- _EXERCISE DIRECTIONS_: Output the entries exactly as they appear. Pictures should not be included.

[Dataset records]
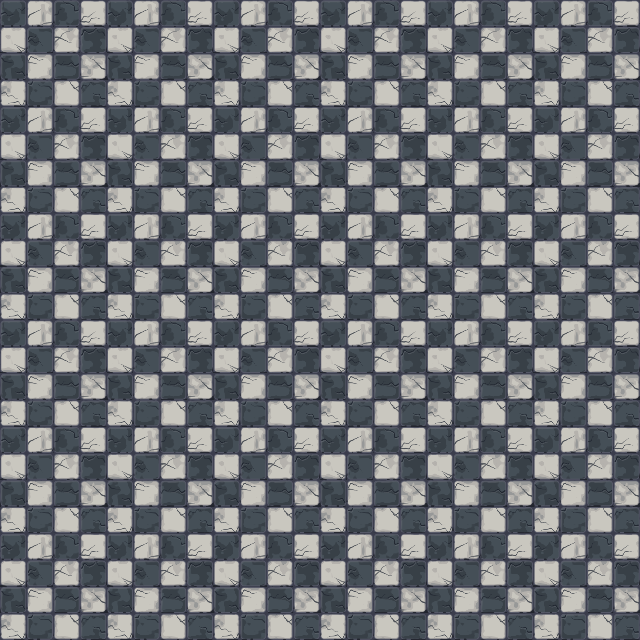
Give the GLSL for this texture, as a three.js fragment shader.

```glsl
// Checkerboard of worn slate and ivory stone tiles, 24 by 24, set in dark grout.
// Each tile is a rounded box with flat noise patches, bevelled rims and tapering cracks;
// sixteen tile variants recur in blocks of 4 by 4, so the sheet wraps without a seam.
varying vec2 vUv;

vec2 hash2(vec2 p) {
  vec3 q = fract(p.xyx * vec3(0.1031, 0.1030, 0.0973));
  q += dot(q, q.yzx + 33.33);
  return fract((q.xx + q.yz) * q.zy);
}

float noise(vec2 p) {
  vec2 i = floor(p), f = fract(p);
  f = f * f * (3.0 - 2.0 * f);
  return mix(mix(hash2(i).x, hash2(i + vec2(1.0, 0.0)).x, f.x),
             mix(hash2(i + vec2(0.0, 1.0)).x, hash2(i + 1.0).x, f.x), f.y);
}

float above(float edge, float x, float soft) {
  return smoothstep(edge - soft, edge + soft, x);
}

float roundedBox(vec2 p, float halfSize, float radius) {
  vec2 q = abs(p) - halfSize + radius;
  return length(max(q, 0.0)) + min(max(q.x, q.y), 0.0) - radius;
}

// Jagged line that starts on a tile side and thins out towards its tip
float crack(vec2 p, vec2 seed) {
  vec2 r = hash2(seed), s = hash2(seed + 7.3);
  float side = r.x < 0.5 ? -1.0 : 1.0;
  vec2 start = vec2(0.46 * side, mix(-0.38, 0.3, r.y));
  vec2 dir = normalize(vec2(-side, mix(-0.3, 0.9, s.x)));
  vec2 q = p - start;
  float along = dot(q, dir);
  float across = dot(q, vec2(-dir.y, dir.x));
  across += 0.20 * (noise(vec2(along * 7.0 + 9.0, seed.x + seed.y)) - 0.5);
  float reach = mix(0.3, 0.75, s.y);
  float width = 0.026 * (1.0 - along / reach);
  float line = 1.0 - smoothstep(width - 0.015, width + 0.02, abs(across));
  return line * step(-0.06, along) * (1.0 - smoothstep(reach - 0.05, reach, along));
}

void main() {
  vec2 grid = vUv * 24.0;
  vec2 cell = floor(grid);
  vec2 p = fract(grid) - 0.5;
  vec2 seed = mod(cell, 4.0) * 13.0 + 5.0;
  float isLight = 1.0 - mod(cell.x + cell.y, 2.0);

  // Tile outline with small chips
  float grain = noise((p + 0.5) * 9.0 + seed);
  float d = roundedBox(p, 0.452, 0.11) + 0.035 * max(grain - 0.6, 0.0);
  float tile = 1.0 - above(0.0, d, 0.022);

  // Flat patches, denser near the sides
  vec2 w = (p + 0.5) * 3.2 + seed;
  float blotch = noise(w) * 0.75 + noise(w * 2.3 + 4.0) * 0.25;
  float border = smoothstep(0.24, 0.46, max(abs(p.x), abs(p.y)));
  float patchy = blotch + 0.14 * border - 0.06 * p.x;

  // Cracks, with a lit lower lip
  float cracks = max(crack(p, seed), 0.75 * crack(p, seed + 3.7));
  float lip = crack(p + vec2(-0.02, 0.045), seed) * (1.0 - cracks);

  // Ivory stone
  vec3 ivory = mix(vec3(0.79, 0.78, 0.75), vec3(0.71, 0.70, 0.68), above(0.64, patchy, 0.03));
  ivory = mix(ivory, vec3(0.57, 0.58, 0.58), 0.85 * above(0.80, patchy, 0.03));
  float lowerRim = above(-0.035, d, 0.015) * above(0.1, p.x - p.y, 0.25);
  ivory = mix(ivory, vec3(0.57, 0.56, 0.56), 0.6 * lowerRim);
  ivory = mix(ivory, vec3(0.25, 0.27, 0.30), 0.9 * cracks);

  // Slate stone
  vec3 slate = mix(vec3(0.27, 0.31, 0.34), vec3(0.22, 0.25, 0.28), above(0.57, patchy, 0.03));
  slate = mix(slate, vec3(0.40, 0.42, 0.45), 0.5 * lip);
  float upperRim = above(-0.04, d, 0.015) * above(0.1, p.y - p.x, 0.25);
  slate = mix(slate, vec3(0.40, 0.42, 0.45), 0.55 * upperRim);
  slate = mix(slate, vec3(0.11, 0.13, 0.17), 0.85 * cracks);

  // Grout: violet-grey bevel, darker joint and a few deep pits at the lower side
  vec3 grout = mix(vec3(0.34, 0.35, 0.41), vec3(0.23, 0.24, 0.30), above(0.032, d, 0.018));
  float pit = above(0.66, grain, 0.08) * above(0.3, -p.y, 0.08);
  grout = mix(grout, vec3(0.11, 0.12, 0.15), 0.8 * pit);

  vec3 color = mix(grout, mix(slate, ivory, isLight), tile);
  gl_FragColor = vec4(color, 1.0);
}
```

- _ANSWER AREA_:
Give the GLSL for this texture, as a three.js fragment shader.

```glsl
// Checkerboard of worn slate and ivory stone tiles, 24 by 24, set in dark grout.
// Each tile is a rounded box with flat noise patches, bevelled rims and tapering cracks;
// sixteen tile variants recur in blocks of 4 by 4, so the sheet wraps without a seam.
varying vec2 vUv;

vec2 hash2(vec2 p) {
  vec3 q = fract(p.xyx * vec3(0.1031, 0.1030, 0.0973));
  q += dot(q, q.yzx + 33.33);
  return fract((q.xx + q.yz) * q.zy);
}

float noise(vec2 p) {
  vec2 i = floor(p), f = fract(p);
  f = f * f * (3.0 - 2.0 * f);
  return mix(mix(hash2(i).x, hash2(i + vec2(1.0, 0.0)).x, f.x),
             mix(hash2(i + vec2(0.0, 1.0)).x, hash2(i + 1.0).x, f.x), f.y);
}

float above(float edge, float x, float soft) {
  return smoothstep(edge - soft, edge + soft, x);
}

float roundedBox(vec2 p, float halfSize, float radius) {
  vec2 q = abs(p) - halfSize + radius;
  return length(max(q, 0.0)) + min(max(q.x, q.y), 0.0) - radius;
}

// Jagged line that starts on a tile side and thins out towards its tip
float crack(vec2 p, vec2 seed) {
  vec2 r = hash2(seed), s = hash2(seed + 7.3);
  float side = r.x < 0.5 ? -1.0 : 1.0;
  vec2 start = vec2(0.46 * side, mix(-0.38, 0.3, r.y));
  vec2 dir = normalize(vec2(-side, mix(-0.3, 0.9, s.x)));
  vec2 q = p - start;
  float along = dot(q, dir);
  float across = dot(q, vec2(-dir.y, dir.x));
  across += 0.20 * (noise(vec2(along * 7.0 + 9.0, seed.x + seed.y)) - 0.5);
  float reach = mix(0.3, 0.75, s.y);
  float width = 0.026 * (1.0 - along / reach);
  float line = 1.0 - smoothstep(width - 0.015, width + 0.02, abs(across));
  return line * step(-0.06, along) * (1.0 - smoothstep(reach - 0.05, reach, along));
}

void main() {
  vec2 grid = vUv * 24.0;
  vec2 cell = floor(grid);
  vec2 p = fract(grid) - 0.5;
  vec2 seed = mod(cell, 4.0) * 13.0 + 5.0;
  float isLight = 1.0 - mod(cell.x + cell.y, 2.0);

  // Tile outline with small chips
  float grain = noise((p + 0.5) * 9.0 + seed);
  float d = roundedBox(p, 0.452, 0.11) + 0.035 * max(grain - 0.6, 0.0);
  float tile = 1.0 - above(0.0, d, 0.022);

  // Flat patches, denser near the sides
  vec2 w = (p + 0.5) * 3.2 + seed;
  float blotch = noise(w) * 0.75 + noise(w * 2.3 + 4.0) * 0.25;
  float border = smoothstep(0.24, 0.46, max(abs(p.x), abs(p.y)));
  float patchy = blotch + 0.14 * border - 0.06 * p.x;

  // Cracks, with a lit lower lip
  float cracks = max(crack(p, seed), 0.75 * crack(p, seed + 3.7));
  float lip = crack(p + vec2(-0.02, 0.045), seed) * (1.0 - cracks);

  // Ivory stone
  vec3 ivory = mix(vec3(0.79, 0.78, 0.75), vec3(0.71, 0.70, 0.68), above(0.64, patchy, 0.03));
  ivory = mix(ivory, vec3(0.57, 0.58, 0.58), 0.85 * above(0.80, patchy, 0.03));
  float lowerRim = above(-0.035, d, 0.015) * above(0.1, p.x - p.y, 0.25);
  ivory = mix(ivory, vec3(0.57, 0.56, 0.56), 0.6 * lowerRim);
  ivory = mix(ivory, vec3(0.25, 0.27, 0.30), 0.9 * cracks);

  // Slate stone
  vec3 slate = mix(vec3(0.27, 0.31, 0.34), vec3(0.22, 0.25, 0.28), above(0.57, patchy, 0.03));
  slate = mix(slate, vec3(0.40, 0.42, 0.45), 0.5 * lip);
  float upperRim = above(-0.04, d, 0.015) * above(0.1, p.y - p.x, 0.25);
  slate = mix(slate, vec3(0.40, 0.42, 0.45), 0.55 * upperRim);
  slate = mix(slate, vec3(0.11, 0.13, 0.17), 0.85 * cracks);

  // Grout: violet-grey bevel, darker joint and a few deep pits at the lower side
  vec3 grout = mix(vec3(0.34, 0.35, 0.41), vec3(0.23, 0.24, 0.30), above(0.032, d, 0.018));
  float pit = above(0.66, grain, 0.08) * above(0.3, -p.y, 0.08);
  grout = mix(grout, vec3(0.11, 0.12, 0.15), 0.8 * pit);

  vec3 color = mix(grout, mix(slate, ivory, isLight), tile);
  gl_FragColor = vec4(color, 1.0);
}
```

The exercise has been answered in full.